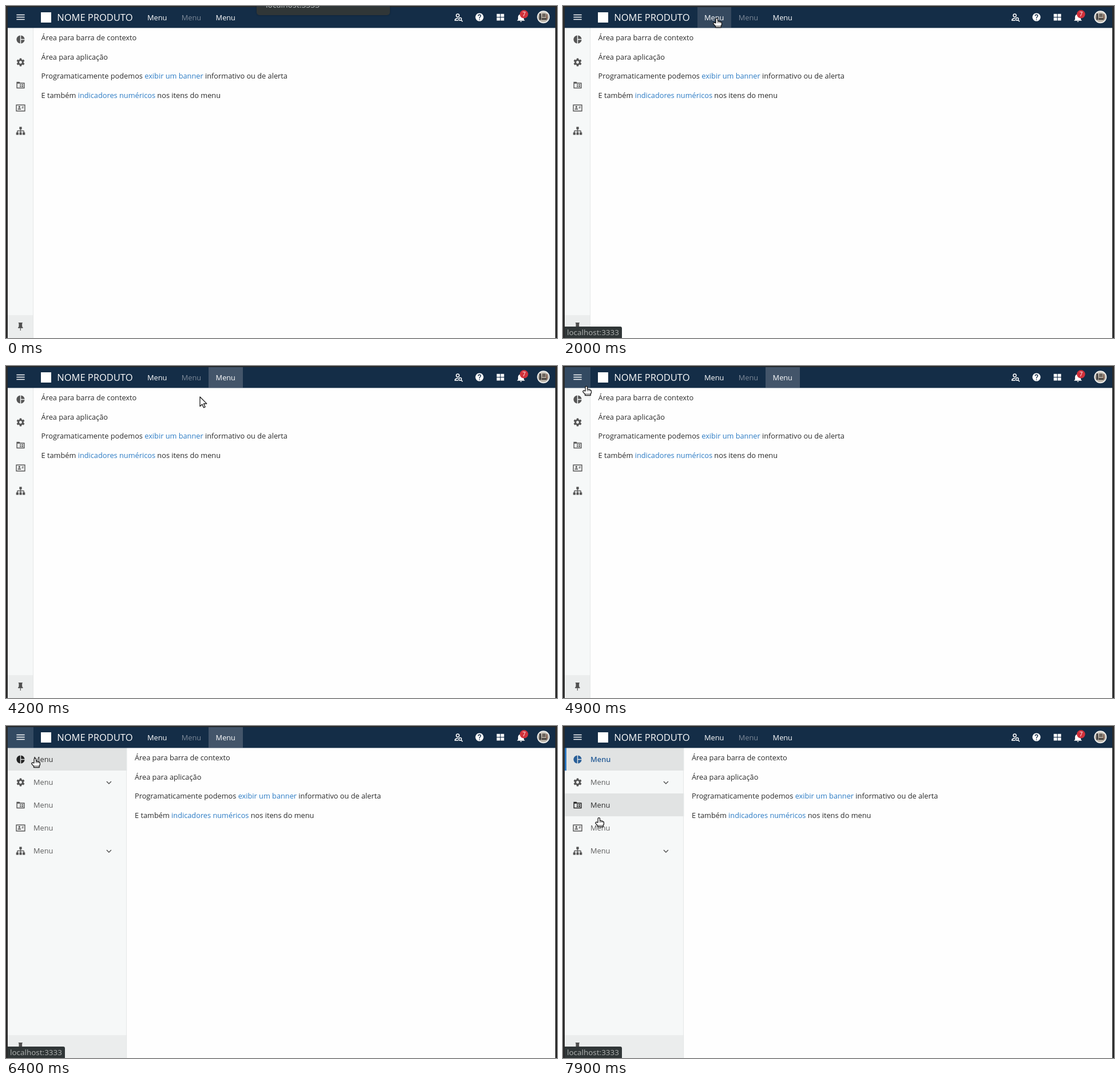
An HTML page with a canvas for the animation above (8 s loop, 963 by 581 pixels).

```html
<!DOCTYPE html>
<html lang="pt">
<head>
<meta charset="utf-8">
<title>Menu</title>
<style>
html, body { margin: 0; width: 100%; height: 100%; overflow: hidden; background: #fefefe; }
canvas { display: block; width: 963px; height: 581px; }
</style>
</head>
<body>
<canvas id="stage" width="963" height="581"></canvas>
<script>
const ctx = document.getElementById('stage').getContext('2d');
const LOOP = 8000, STEP = 100;
const SANS = '"Open Sans", "Noto Sans", sans-serif';
const SYSTEM = '"Noto Sans", sans-serif';

// Icons on a 24 unit grid
const icons = {
  bars: 'M3,6H21V8H3ZM3,11H21V13H3ZM3,16H21V18H3Z',
  pie: 'M11,2V22C5.9,21.5 2,17.2 2,12C2,6.8 5.9,2.5 11,2M13,2V11H22C21.5,6.2 17.8,2.5 13,2M13,13V22C17.7,21.5 21.5,17.8 22,13Z',
  folder: 'M2,4H9L11,6H22V20H2ZM4,8V18H20V8ZM10,9.5H13V12H10ZM14.5,9.5H18.5V12H14.5ZM10,13.5H13V16.5H10ZM14.5,13.5H18.5V16.5H14.5Z',
  card: 'M0.5,3.5H23.5V20.5H0.5ZM2.5,5.5V18.5H21.5V5.5ZM9,7A2.4,2.4 0 1,1 8.9,7ZM4.5,16C4.5,11.8 13.5,11.8 13.5,16ZM15,8H20V9.6H15ZM15,11H19V12.6H15Z',
  tree: 'M9,2V8H11V11H5C3.9,11 3,11.9 3,13V16H1V22H7V16H5V13H11V16H9V22H15V16H13V13H19V16H17V22H23V16H21V13C21,11.9 20.1,11 19,11H13V8H15V2Z',
  pin: 'M16,12V4H17V2H7V4H8V12L6,14V16H11.2V22H12.8V16H18V14Z',
  help: 'M15.07,11.25L14.17,12.17C13.45,12.89 13,13.5 13,15H11V14.5C11,13.39 11.45,12.39 12.17,11.67L13.41,10.41C13.78,10.05 14,9.55 14,9A2,2 0 0,0 10,9H8A4,4 0 0,1 16,9C16,9.88 15.64,10.67 15.07,11.25M13,19H11V17H13ZM12,2A10,10 0 1,0 12.01,2Z',
  bell: 'M21,19V20H3V19L5,17V11C5,7.9 7,5.2 10,4.3V4A2,2 0 0,1 14,4V4.3C17,5.2 19,7.9 19,11V17ZM14,21A2,2 0 0,1 10,21Z'
};
for (const k in icons) icons[k] = new Path2D(icons[k]);
icons.cog = cogPath();

const hand = new Path2D('M-0.9,7.8V1.1Q-0.9,-0.3 0.8,-0.3Q2.5,-0.3 2.5,1.1V4.8Q4,4.2 5,5.3Q6.6,4.7 7.4,6Q9.4,5.8 9.4,7.9V10.9L8.2,12.9V15.4H-1.4V13.4L-5.2,9.2Q-5.5,7.3 -3.6,7.2Z');
const arrow = new Path2D('M0,0V16.5L3.9,12.9L6.5,18.7L9.1,17.6L6.5,11.9H11.8Z');

// Pointer moves: start, end, destination
const START = [461, 73];
const moves = [
  [1000, 1300, 322, 306], [1500, 2000, 268, 22],
  [2700, 2800, 291, 58], [3000, 3300, 391, 23],
  [3900, 3900, 382, 57], [4100, 4900, 40, 36],
  [5000, 5200, 30, 19], [6100, 6400, 50, 57],
  [7600, 7900, 62, 161]
];
const within = (t, a, b) => t >= a && t < b;
const smooth = p => p * p * (3 - 2 * p);

function cogPath() {
  const p = new Path2D();
  for (let i = 0; i < 6; i++) {
    const a = (i - 1.5) * Math.PI / 3;
    for (const [d, r] of [[-0.36, 7.4], [-0.22, 10.2], [0.22, 10.2], [0.36, 7.4]])
      p.lineTo(12 + r * Math.cos(a + d), 12 + r * Math.sin(a + d));
  }
  p.closePath();
  p.moveTo(15.4, 12);
  p.arc(12, 12, 3.4, 0, 7);
  return p;
}

function pointer(t) {
  let [x, y] = START;
  for (const [a, b, tx, ty] of moves) {
    if (t < a) break;
    const p = smooth(Math.min(1, (t - a + STEP) / (b - a + STEP)));
    x += (tx - x) * p;
    y += (ty - y) * p;
  }
  return [Math.round(x), Math.round(y)];
}

function rect(x, y, w, h, color) {
  ctx.fillStyle = color;
  ctx.fillRect(x, y, w, h);
}

function panel(x, y, w, h, radii) {
  ctx.fillStyle = '#303637';
  ctx.beginPath();
  ctx.roundRect(x, y, w, h, radii);
  ctx.fill();
}

function disc(x, y, r, color) {
  ctx.fillStyle = color;
  ctx.beginPath();
  ctx.arc(x, y, r, 0, 7);
  ctx.fill();
}

function text(s, x, y, color, size = 12.77, weight = 400, family = SANS) {
  ctx.font = `${weight} ${size}px ${family}`;
  ctx.fillStyle = color;
  ctx.fillText(s, x, y);
  return x + ctx.measureText(s).width;
}

function icon(name, x, y, size, color) {
  ctx.save();
  ctx.translate(x - size / 2, y - size / 2);
  ctx.scale(size / 24, size / 24);
  ctx.fillStyle = color;
  ctx.fill(icons[name], 'evenodd');
  ctx.restore();
}

function stroke(color, width, draw) {
  ctx.strokeStyle = color;
  ctx.lineWidth = width;
  ctx.beginPath();
  draw();
  ctx.stroke();
}

function content(x) {
  const ink = '#2a2a2a', blue = '#2b7bc4';
  const lines = [
    ['Área para barra de contexto'],
    ['Área para aplicação'],
    ['Programaticamente podemos ', 'exibir um banner', ' informativo ou de alerta'],
    ['E também ', 'indicadores numéricos', ' nos itens do menu']
  ];
  lines.forEach((parts, i) => {
    let at = x;
    parts.forEach((s, j) => { at = text(s, at, Math.round(60 + i * 33.6), j === 1 ? blue : ink); });
  });
}

function sidebar(w, t) {
  const active = t >= 7000;
  const hover = t >= 6200 ? Math.floor((pointer(t - STEP)[1] - 38) / 40) : -1;
  ctx.save();
  ctx.beginPath();
  ctx.rect(3, 38, w - 3, 543);
  ctx.clip();
  rect(3, 38, w - 3, 543, '#f6f8f8');
  rect(3, 541, w - 3, 40, '#ebeded');
  ['pie', 'cog', 'folder', 'card', 'tree'].forEach((name, i) => {
    const top = 38 + i * 40, on = active && i === 0, over = hover === i;
    if (on || over) rect(3, top, w, 40, '#e1e3e3');
    if (on) rect(3, top, 3, 40, '#2b78c2');
    const color = on ? '#285e98' : over ? '#222' : '#555';
    icon(name, 25.5, top + 20.5, 17, color);
    if (w > 50) {
      text('Menu', 48, top + 25, on ? color : over ? '#2c2c2c' : '#5c5c5c', 12.77, on ? 600 : 400);
      if (i === 1 || i === 4) stroke('#555', 1.5, () => {
        ctx.moveTo(w - 35.5, top + 19);
        ctx.lineTo(w - 31.5, top + 23);
        ctx.lineTo(w - 27.5, top + 19);
      });
    }
  });
  icon('pin', 25.3, 561, 17, '#505050');
  ctx.restore();
  rect(Math.round(w) - 1, 38, 1, 543, '#e4e7e7');
}

function avatar(x, y) {
  disc(x, y, 11, '#f4f4f2');
  ctx.save();
  ctx.beginPath();
  ctx.arc(x, y, 9.4, 0, 7);
  ctx.clip();
  const g = ctx.createLinearGradient(0, y - 10, 0, y + 10);
  g.addColorStop(0, '#d9d5cd');
  g.addColorStop(0.6, '#a79e93');
  g.addColorStop(1, '#c9c2b8');
  rect(x - 10, y - 10, 20, 20, g);
  rect(x - 7, y - 6, 3, 11, '#3e3d3d');
  rect(x - 2, y - 6, 6, 6, '#6b645d');
  rect(x - 3, y + 2, 9, 3, '#45403c');
  rect(x + 5, y - 5, 2, 8, '#7d5a4c');
  ctx.restore();
}

function header(t) {
  const white = '#fff', focus = '#43556a', over = '#35495f';
  rect(3, 2, 957, 36.4, '#142d47');
  if (within(t, 4900, 7000)) rect(3, 2, 45, 36, '#334a62');
  if (within(t, 1800, 3600)) rect(235, 2, 59, 36, t < 2700 ? over : focus);
  if (within(t, 3200, 7000)) rect(354, 2, 60, 36, t < 3900 ? over : focus);

  icon('bars', 25.5, 19.5, 19, white);
  rect(61, 11, 18, 18, white);
  text('NOME PRODUTO', 89.2, 26, white, 16.5);
  [white, '#7d8998', white].forEach((c, i) => text('Menu', 247 + i * 59.8, 25, c));

  stroke(white, 1.5, () => {
    ctx.arc(789.5, 16.6, 2.6, 0, 7);
    ctx.moveTo(790.5, 25.2);
    ctx.lineTo(784.8, 25.2);
    ctx.lineTo(784.8, 23.8);
    ctx.quadraticCurveTo(786, 21.5, 790, 21.4);
    ctx.moveTo(796, 22.9);
    ctx.arc(793.7, 22.9, 2.3, 0, 7);
    ctx.moveTo(795.4, 24.6);
    ctx.lineTo(798, 27.2);
  });
  icon('help', 827.5, 19.5, 17, white);
  for (const x of [857.6, 864.6]) for (const y of [13.8, 20.2]) rect(x, y, 5.9, 5.3, white);
  icon('bell', 900, 20, 17.5, white);
  disc(905.3, 14.3, 7.3, '#d2323c');
  text('7', 902.4, 18, white, 10.2);
  avatar(939.2, 19.2);
}

function status(t) {
  let a = 0;
  if (within(t, 1900, 3000) || within(t, 3300, 4200)) a = 1;
  if (t >= 5100) a = t < 5200 ? 0.6 : t < 5400 ? 0.9 : 1;
  if (!a) return;
  ctx.globalAlpha = a;
  panel(3, 561, 100, 20, [0, 3, 0, 0]);
  text('localhost:3333', 7, 575.6, '#a9acab', 13.4, 400, SYSTEM);
  ctx.globalAlpha = 1;
}

function popups(t) {
  if (t < 600) {
    ctx.save();
    ctx.globalAlpha = t < 500 ? 1 : 0.5;
    ctx.shadowColor = 'rgba(0,0,0,.35)';
    ctx.shadowBlur = 3;
    panel(438, -20, 233, 36, 5);
    ctx.shadowBlur = 0;
    text('localhost:3333', 454, 3.2, '#b0b4b3', 13.9, 400, SYSTEM);
    ctx.restore();
  }
  if (within(t, 2200, 2300)) {
    panel(269, 36, 62, 32, 4);
    text('Menu', 282, 56.5, '#e8e8e8', 13, 400, SYSTEM);
  }
}

function cursor(t) {
  if (t < 800) return;
  const linked = within(t, 1800, 2700) || within(t, 3200, 3900) || t >= 4900;
  const shape = linked ? hand : arrow;
  ctx.save();
  ctx.translate(...pointer(t));
  ctx.save();
  ctx.shadowColor = 'rgba(0,0,0,.3)';
  ctx.shadowBlur = 2;
  ctx.shadowOffsetY = 1;
  ctx.fillStyle = '#fff';
  ctx.fill(shape);
  ctx.restore();
  ctx.strokeStyle = '#111';
  ctx.lineWidth = 1.2;
  ctx.lineJoin = 'round';
  ctx.stroke(shape);
  if (linked) stroke('#111', 0.8, () => {
    for (const x of [2.5, 5, 7.4]) {
      ctx.moveTo(x, 5.5);
      ctx.lineTo(x, 8.1);
    }
    ctx.moveTo(-1.4, 13.1);
    ctx.lineTo(8.2, 13.1);
  });
  ctx.restore();
}

function windowEdges() {
  rect(0, 0, 963, 2, '#26292b');
  rect(0, 0, 3, 581, '#2a2a2a');
  rect(960, 0, 3, 581, '#2a2a2a');
}

function draw(t) {
  rect(0, 0, 963, 581, '#fefefe');
  const u = Math.max(0, Math.min(1, (t - 5600) / 400));
  const shift = 163.4 * (1 - Math.pow(1 - u, 3.7));
  content(61.6 + shift);
  sidebar(48 + shift, t);
  header(t);
  windowEdges();
  status(t);
  cursor(t);
  popups(t);
}

function frame() {
  // The pointer is sampled ten times a second
  draw(Math.floor(performance.now() % LOOP / STEP) * STEP);
  requestAnimationFrame(frame);
}
frame();
</script>
</body>
</html>
```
▬▬▬▬▬▬▬▬▬▬
* Exercise prompt *
Bring together all lines from the listing that contain the word "return".

* Solution for this task *
  return p;
  return [Math.round(x), Math.round(y)];
  return x + ctx.measureText(s).width;
  if (!a) return;
  if (t < 800) return;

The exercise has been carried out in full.